We’ve talked about Dracula before more than once, personally one of my favourite vampires (find him in the BOOK ZONE at 823.91), as well as Darren Shan’s Vampire’s Assistant series (QUICK READS 823.91). Books like Twilight, The Vampire Diaries and Night World (QUICK READS 823.91) kick-started our modern fascination with teen vampire romance, but years before, Anne Rice’s Interview with the Vampire (NORFOLK HOUSE 823.91)and TV series Buffy the Vampire Slayer (DVD LOBBY 791.456) made vampires sexy again (check out our post on Paranormal Romance for more recommendations). Richard Matheson’s I Am Legend (NORFOLK HOUSE 823.91) turned them into a voracious plague that wiped out humanity and Stephen King’s Salem’s Lot (BOOK ZONE 823.91) examined the idea of a rural vampire community. In My Swordhand Is Singing (QUICK READS 823.91), Marcus Sedgwick takes us back to Eastern Europe in the 17th Century for some of the original vampire folklore that inspired our modern ideas and Night Watch (based on a series of books by Sergei Lukyanenko) is all about the people who police the secret world of vampires and werewolves, a grungy urban version of classic monster myths (DVD LOBBY 791.43). We even have a manga featuring the undead called Vampire Knight, about a young woman tasked with protecting vampires at a boarding school (QUICK READS 741.5952).
It seems that no matter how many times you stake them, vampires just won’t die, making them a worthy entry on our list of literary monsters.
Happy Hallowe’en, everyone!
diveofficer (2008) Headless Horseman – 011:365. [photograph] Available at: https://www.flickr.com/photos/diveofficer/ (Accessed: 31st October 2016).

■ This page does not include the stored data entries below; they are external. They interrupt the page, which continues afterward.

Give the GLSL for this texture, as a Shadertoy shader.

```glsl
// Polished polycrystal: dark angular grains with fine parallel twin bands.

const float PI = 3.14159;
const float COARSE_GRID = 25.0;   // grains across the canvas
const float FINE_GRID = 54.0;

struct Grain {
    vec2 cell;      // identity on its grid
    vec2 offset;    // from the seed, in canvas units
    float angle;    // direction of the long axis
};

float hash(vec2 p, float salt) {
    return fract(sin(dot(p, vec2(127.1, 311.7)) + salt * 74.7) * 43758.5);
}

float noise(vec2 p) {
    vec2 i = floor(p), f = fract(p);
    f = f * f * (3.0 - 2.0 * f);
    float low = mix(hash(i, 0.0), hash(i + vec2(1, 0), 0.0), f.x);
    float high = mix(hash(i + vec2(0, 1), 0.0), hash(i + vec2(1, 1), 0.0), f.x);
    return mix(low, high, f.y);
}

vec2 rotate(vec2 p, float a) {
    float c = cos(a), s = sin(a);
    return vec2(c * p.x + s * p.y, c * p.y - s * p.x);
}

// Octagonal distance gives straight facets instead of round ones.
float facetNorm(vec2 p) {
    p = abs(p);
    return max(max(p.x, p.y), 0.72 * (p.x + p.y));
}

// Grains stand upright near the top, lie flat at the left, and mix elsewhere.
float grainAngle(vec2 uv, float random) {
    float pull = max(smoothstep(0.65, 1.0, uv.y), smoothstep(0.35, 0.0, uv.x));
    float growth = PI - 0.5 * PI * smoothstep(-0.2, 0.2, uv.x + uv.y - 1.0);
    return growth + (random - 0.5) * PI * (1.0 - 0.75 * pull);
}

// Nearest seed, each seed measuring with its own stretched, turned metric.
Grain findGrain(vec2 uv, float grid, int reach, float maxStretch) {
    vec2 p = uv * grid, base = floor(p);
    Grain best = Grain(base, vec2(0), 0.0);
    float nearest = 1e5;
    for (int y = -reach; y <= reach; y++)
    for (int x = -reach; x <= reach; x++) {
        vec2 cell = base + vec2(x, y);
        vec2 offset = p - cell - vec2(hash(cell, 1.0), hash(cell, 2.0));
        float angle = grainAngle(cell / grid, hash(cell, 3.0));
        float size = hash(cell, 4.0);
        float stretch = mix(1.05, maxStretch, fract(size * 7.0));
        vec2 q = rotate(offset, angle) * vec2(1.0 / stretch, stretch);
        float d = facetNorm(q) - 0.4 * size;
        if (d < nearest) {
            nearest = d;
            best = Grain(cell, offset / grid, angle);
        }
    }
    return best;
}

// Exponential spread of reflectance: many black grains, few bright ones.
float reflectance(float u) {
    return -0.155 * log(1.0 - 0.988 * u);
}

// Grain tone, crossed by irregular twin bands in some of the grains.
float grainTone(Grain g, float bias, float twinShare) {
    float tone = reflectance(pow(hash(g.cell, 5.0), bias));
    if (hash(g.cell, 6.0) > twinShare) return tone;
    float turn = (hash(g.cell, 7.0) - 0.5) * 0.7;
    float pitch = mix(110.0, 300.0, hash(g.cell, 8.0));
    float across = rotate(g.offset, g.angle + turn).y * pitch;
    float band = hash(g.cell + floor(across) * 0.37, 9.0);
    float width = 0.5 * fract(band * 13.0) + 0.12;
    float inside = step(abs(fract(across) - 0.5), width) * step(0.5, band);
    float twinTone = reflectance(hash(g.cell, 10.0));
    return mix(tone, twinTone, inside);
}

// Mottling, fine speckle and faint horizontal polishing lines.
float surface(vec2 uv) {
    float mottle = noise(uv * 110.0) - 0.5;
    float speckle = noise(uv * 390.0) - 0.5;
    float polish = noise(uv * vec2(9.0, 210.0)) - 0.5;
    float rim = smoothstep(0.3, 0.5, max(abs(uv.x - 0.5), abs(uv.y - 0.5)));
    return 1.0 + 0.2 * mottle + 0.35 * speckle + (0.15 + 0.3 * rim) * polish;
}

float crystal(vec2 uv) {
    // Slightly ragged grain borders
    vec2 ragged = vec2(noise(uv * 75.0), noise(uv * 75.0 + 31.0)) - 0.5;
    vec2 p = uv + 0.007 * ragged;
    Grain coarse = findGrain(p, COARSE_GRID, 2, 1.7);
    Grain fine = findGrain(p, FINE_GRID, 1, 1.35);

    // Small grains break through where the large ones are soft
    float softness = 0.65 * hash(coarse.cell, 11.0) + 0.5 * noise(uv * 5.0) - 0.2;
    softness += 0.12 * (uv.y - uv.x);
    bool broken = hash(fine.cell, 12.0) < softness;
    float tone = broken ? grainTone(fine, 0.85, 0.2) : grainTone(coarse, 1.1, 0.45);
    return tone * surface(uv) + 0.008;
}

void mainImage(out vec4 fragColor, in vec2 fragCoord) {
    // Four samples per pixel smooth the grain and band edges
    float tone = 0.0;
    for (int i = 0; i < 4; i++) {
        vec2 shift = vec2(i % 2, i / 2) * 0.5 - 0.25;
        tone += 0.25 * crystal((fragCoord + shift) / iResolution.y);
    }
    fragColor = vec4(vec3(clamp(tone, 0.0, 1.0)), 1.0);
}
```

Marshall, H. E. (1908) An illustration of the ogre Grendel from Beowulf. [illustration] Available at: https://en.wikipedia.org/wiki/Grendel (Accessed: 31st October 2016).
Percival, T. and Percival, D. (2011) Headless horseman. [photograph] Available at: https://www.flickr.com/photos/tedpercival/ (Accessed: 31st October 2016).
Steampunk Family the von Hedwigs (2010) Coraline, other mother, other dad, button eyes family at MARSCON. [photograph] Available at: https://www.flickr.com/photos/von_hedwig/ (Accessed: 31st October 2016).
Trilobitepictures (2013) Witch’s Dungeon Classic Movie Museum. Dr. Wilfred Glendon, The Werewolf of London. [photograph] Available at: https://en.wikipedia.org/wiki/Witch%27s_Dungeon_Classic_Movie_Museum (Accessed: 31st October 2016).